coat while it is still wet. Using a partner can be
especially handy. One person rolls on the glaze while the
other person follows up with the finished ragging or
Ragging is a painting technique that can be done in a
variety of different ways. Linen or cotton rags make good
rags but knit fabrics can provide an unusual look as well.
Experiment with different rag fabrics, wadded plastic
sacks turned inside out or even cheesecloth until you find
the ragging pattern right for you.
You will be using rags to apply diluted paint and glaze to
a wall or to texture glaze that is being newly placed on a
wall. The harder you press your rag on the surface of new
glaze the more glaze it will remove. Be sure and work in a
random pattern and change the hold on your rag often to
avoid a pronounced repetition in your method.
This technique produces a soft finish and is obtained
using a very thin glaze. Color Washing is effective with
both water and oil based paints and are a great way to
cover up blemishes in your walls. You will want to choose
colors that are very similar in tone. You are trying to
build up many translucent layers to create depth and
interest. First apply the glaze with a roller and lightly
brush the walls with a wide soft bristle brush stroke. Try
not to leave any brush hair lines. The glaze may dry
quickly and make blending difficult, in that case use a
acrylic paint retarded to slow down the drying time and
give you time to work.
Using a large household sponge or a sea sponge you can
sponge like a professional painter in a short amount of
time. If the household sponge is to precise in the sponged
look, use scissors to cut out pieces of the sponge to
round off the corners and create a imperfect look. You can
use a up and down bouncing method to apply your glaze or
diluted paint to a wall or wipe the edge of the sponge
across the surface in short random brush strokes. If
applying glaze, start with a moistened sponge and wring it
out as the paint builds up.
Dragging a comb through your wall glaze can create an
interesting patina. You can pull the teeth of the comb
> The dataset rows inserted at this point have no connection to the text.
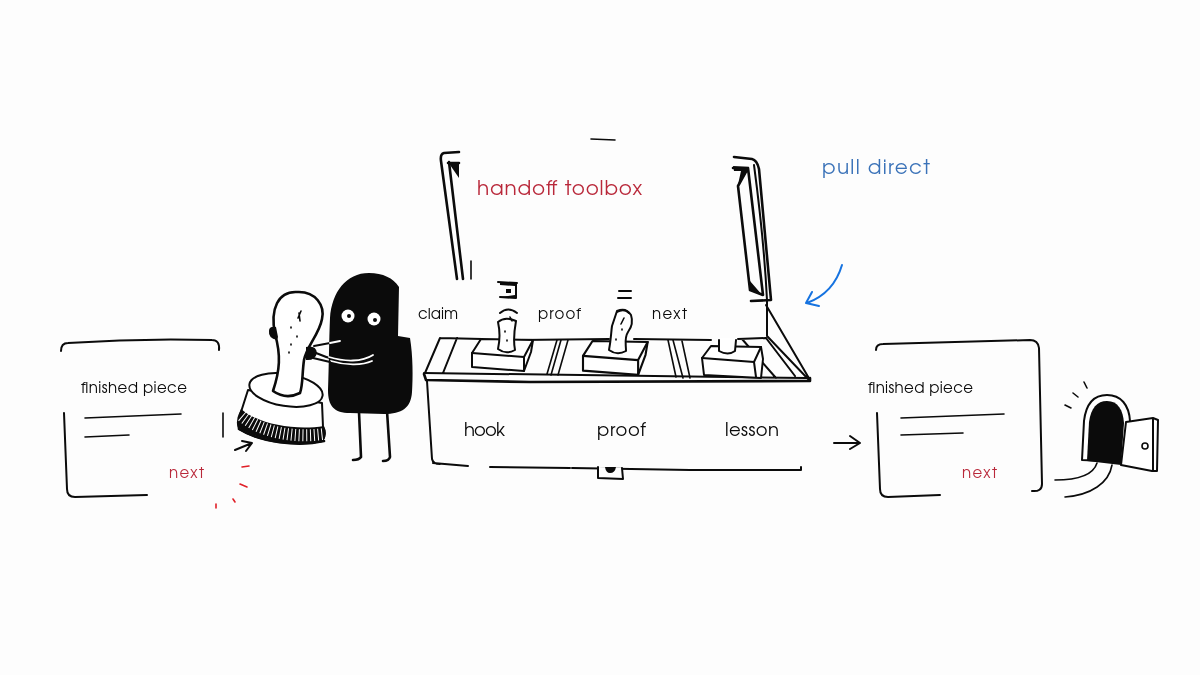
<!DOCTYPE html>
<html lang="en">
<head>
<meta charset="utf-8">
<title>Handoff toolbox</title>
<style>
:root { --paper: #fdfdfd; --white: #fff; --ink: #0b0b0b; --red: #b9283a; --spark: #e02028; --blue: #3a72b8; --arrow: #1673e0; }
html, body { margin: 0; width: 1200px; height: 675px; overflow: hidden; background: var(--paper); }
svg { display: block; }
.line { fill: none; stroke: var(--ink); stroke-width: 2; stroke-linecap: round; stroke-linejoin: round; }
.thin { stroke-width: 1.6; }
.bold { stroke-width: 2.6; }
.body { fill: var(--white); }
.solid { fill: var(--ink); }
.spark { stroke: var(--spark); }
.pull { stroke: var(--arrow); }
text { font-family: "TeX Gyre Adventor", "Open Sans", sans-serif; fill: var(--ink); }
.title { font-size: 20px; }
.label { font-size: 18px; }
.small { font-size: 15px; }
.red { fill: var(--red); }
.blue { fill: var(--blue); }
</style>
</head>
<body>
<svg width="1200" height="675" viewBox="0 0 1200 675" role="img" aria-label="A figure stamps a finished piece using tools from a handoff toolbox">
  <defs>
    <g id="stamp-base">
      <path class="line body" d="M0 14L9 0L61 1L59 13L52 32L0 28Z"/>
      <path class="line" d="M0 14L52 18L61 1M52 18V32"/>
    </g>
  </defs>

  <g id="piece-before">
    <path class="line" d="M61 351Q61 343 68 343Q140 338 212 340Q220 340 219 350"/>
    <path class="line" d="M64 413L67 489Q67 497 75 497L147 495"/>
    <path class="line thin" d="M223 413V437M85 418L181 414M85 437L129 435"/>
    <text class="small" x="81" y="393" textLength="106">finished piece</text>
    <text class="small red" x="169" y="478" textLength="35">next</text>
    <path class="line" d="M235 450L252 443M242 441L252 443L246 451"/>
    <path class="line thin spark" d="M242 467L249 466M240 484L247 487M233 499L235 502M216 504V508"/>
  </g>

  <g id="figure">
    <path class="line bold" d="M359 412L361 457Q359 460 353 460M387 411L390 457Q389 461 383 461"/>
    <path class="solid" d="M330 318C332 292 346 273 369 273C383 273 393 278 399 287L398 336L410 338C413 356 413 378 412 392C411 408 402 414 384 414L350 413C334 413 328 406 328 390C329 365 329 340 330 318Z"/>
    <g fill="var(--white)"><circle cx="348" cy="316" r="6.5"/><circle cx="374" cy="319" r="6.5"/></g>
    <g class="solid"><circle cx="349" cy="316" r="2"/><circle cx="375" cy="320" r="2"/></g>
  </g>

  <g id="large-stamp">
    <path class="line body" d="M248 390L241 412Q236 420 239 429C259 442 298 447 322 441Q327 435 323 427L322 403Z"/>
    <path class="solid" d="M241 409C258 424 295 431 324 426Q328 434 323 442C300 447 258 441 239 428Q236 417 241 409Z"/>
    <path d="M242 416C262 433 295 438 325 434" fill="none" stroke="#fff" stroke-width="12" stroke-dasharray="1 2.8"/>
    <path class="line bold" d="M239 429C260 442 298 447 324 441"/>
    <ellipse class="line body" cx="286" cy="390" rx="37" ry="16" transform="rotate(9 286 390)"/>
    <path class="line bold body" d="M273 391C280 370 281 355 275 334C270 309 278 291 297 292C316 291 325 306 322 319C319 335 307 345 304 360C302 374 303 385 300 393Q286 400 273 391Z"/>
    <path class="line thin" d="M301 311L298 318M299 313L300 321M291 327V328M297 336V337M291 344V345M289 352V353"/>
    <path class="solid" d="M276 327Q269 326 269 331Q268 338 277 340L278 337Z"/>
    <path class="solid" d="M306 347Q316 345 317 353Q315 361 306 360Z"/>
    <path class="line" d="M314 346L330 343M316 353C336 362 355 363 372 360"/>
    <path d="M330 343L340 341M329 357C345 362 362 362 373 355M331 361C347 366 363 365 372 361" fill="none" stroke="#fff" stroke-width="1.8" stroke-linecap="round"/>
    <path class="line" d="M313 358L330 362"/>
  </g>

  <g id="toolbox">
    <g id="toolbox-lid">
      <path class="line bold" d="M459 152L444 153Q440 154 441 161L457 279M449 162L463 279M448 163L459 163"/>
      <path class="solid" d="M448 162L459 163V178Z"/>
      <path class="line thin" d="M471 261V279M591 139L615 140"/>
      <path class="line bold" d="M734 157L752 159Q757 160 759 169L771 300L751 301M733 168L748 168M748 168L763 295L750 290L738 186Z"/>
      <path class="line" d="M754 165Q764 240 767 300"/>
      <path class="solid" d="M733 166L749 167L737 189L741 171L734 171ZM750 281L763 296L750 290Z"/>
    </g>
    <g id="toolbox-tray">
      <path class="line" d="M440 338L425 373M457 338L443 373M424 373L806 378M440 338L482 339M520 340L609 339M634 339L711 340M738 339L766 338M767 301V336L809 380M766 305L810 380M742 339L776 378M766 338L795 376"/>
      <path class="line thin" d="M557 340L547 374M561 340L551 375M568 340L558 375M668 340L676 377M673 340L683 378M682 341L690 378"/>
      <path class="line bold" d="M424 374L426 380L530 382L810 381V378"/>
    </g>
    <g id="small-stamps">
      <use href="#stamp-base" x="472" y="339"/>
      <path class="line body" d="M498 349C500 340 500 331 498 322Q505 316 516 321C514 332 513 340 515 350Q506 355 498 349Z"/>
      <path class="line" d="M500 313Q508 306 517 313M498 282L517 283M500 297L516 298"/>
      <path class="solid" d="M500 282L517 283V298L500 297L515 295V286L500 285ZM506 289H511V293H506Z"/>
      <path class="line thin" d="M510 317L512 321M505 331V332M507 340V341"/>
      <g transform="translate(583 341) scale(1.06)"><use href="#stamp-base"/></g>
      <path class="line body" d="M609 350C611 340 611 333 612 326L617 311Q626 307 631 315Q634 324 628 332C624 338 626 344 626 351Q617 356 609 350Z"/>
      <path class="line" d="M619 291H631M618 298H631M617 312Q624 308 629 313"/>
      <path class="line thin" d="M624 318L621 324M622 329V330M616 339V340"/>
      <g transform="translate(702 346)">
        <path class="line body" d="M0 12L9 0L59 1L61 13L59 32L2 29Z"/>
        <path class="line" d="M0 12L52 16L59 1M52 16L54 31"/>
      </g>
      <path class="body" d="M719 338H736V350Q728 356 719 350Z"/>
      <path class="line" d="M719 340V351Q728 356 735 351L736 340"/>
    </g>
    <g id="toolbox-front">
      <path class="line" d="M427 381L432 459Q433 464 440 464M433 463L468 466M490 467L570 468M572 468L690 470L801 470V467"/>
      <path class="line body" d="M598 467V478L623 479L622 468"/>
      <path class="solid" d="M605 467H616Q615 473 610 473Q606 473 605 467Z"/>
    </g>
    <text class="title red" x="477" y="195" textLength="165">handoff toolbox</text>
    <text class="small" x="418" y="319" textLength="40">claim</text>
    <text class="small" x="538" y="319" textLength="43">proof</text>
    <text class="small" x="652" y="319" textLength="35">next</text>
    <text class="label" x="464" y="436" textLength="41">hook</text>
    <text class="label" x="597" y="436" textLength="49">proof</text>
    <text class="label" x="725" y="436" textLength="54">lesson</text>
  </g>

  <g id="pull-note">
    <text class="title blue" x="822" y="174" textLength="108">pull direct</text>
    <path class="line pull" d="M842 265C837 282 826 296 807 303M812 292L806 303L819 306"/>
  </g>

  <path id="step-arrow" class="line" d="M834 443H860M850 436L860 443L850 449"/>

  <g id="piece-after">
    <path class="line" d="M876 350Q876 344 883 344L1030 340Q1038 340 1039 348L1042 484Q1042 492 1032 491"/>
    <path class="line" d="M877 413L880 489Q880 497 888 497L940 495"/>
    <path class="line thin" d="M901 418L1004 414M901 435L963 433"/>
    <text class="small" x="868" y="393" textLength="105">finished piece</text>
    <text class="small red" x="962" y="478" textLength="35">next</text>
  </g>

  <g id="doorway">
    <path class="line thin" d="M1065 405L1071 408M1073 393L1078 397M1084 382L1087 388"/>
    <path class="line body" d="M1082 460L1084 421C1086 404 1094 395 1107 395C1121 395 1129 405 1130 421V462Z"/>
    <path class="solid" d="M1087 461L1089 422C1091 408 1097 401 1107 401C1118 401 1123 410 1124 423L1121 465Z"/>
    <path class="line body" d="M1126 422L1153 418L1158 420L1157 471L1152 471L1121 465Z"/>
    <path class="line" d="M1153 419V470"/>
    <circle class="line thin" cx="1145" cy="446" r="3"/>
    <path class="line thin" d="M1055 480C1076 480 1093 476 1097 463M1065 497C1091 495 1109 483 1112 465"/>
  </g>
</svg>
</body>
</html>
through in a wavy pattern or in a straight line to
simulate wood grains or basket weaving. Combing techniques
require a steady hand that can continuously produce a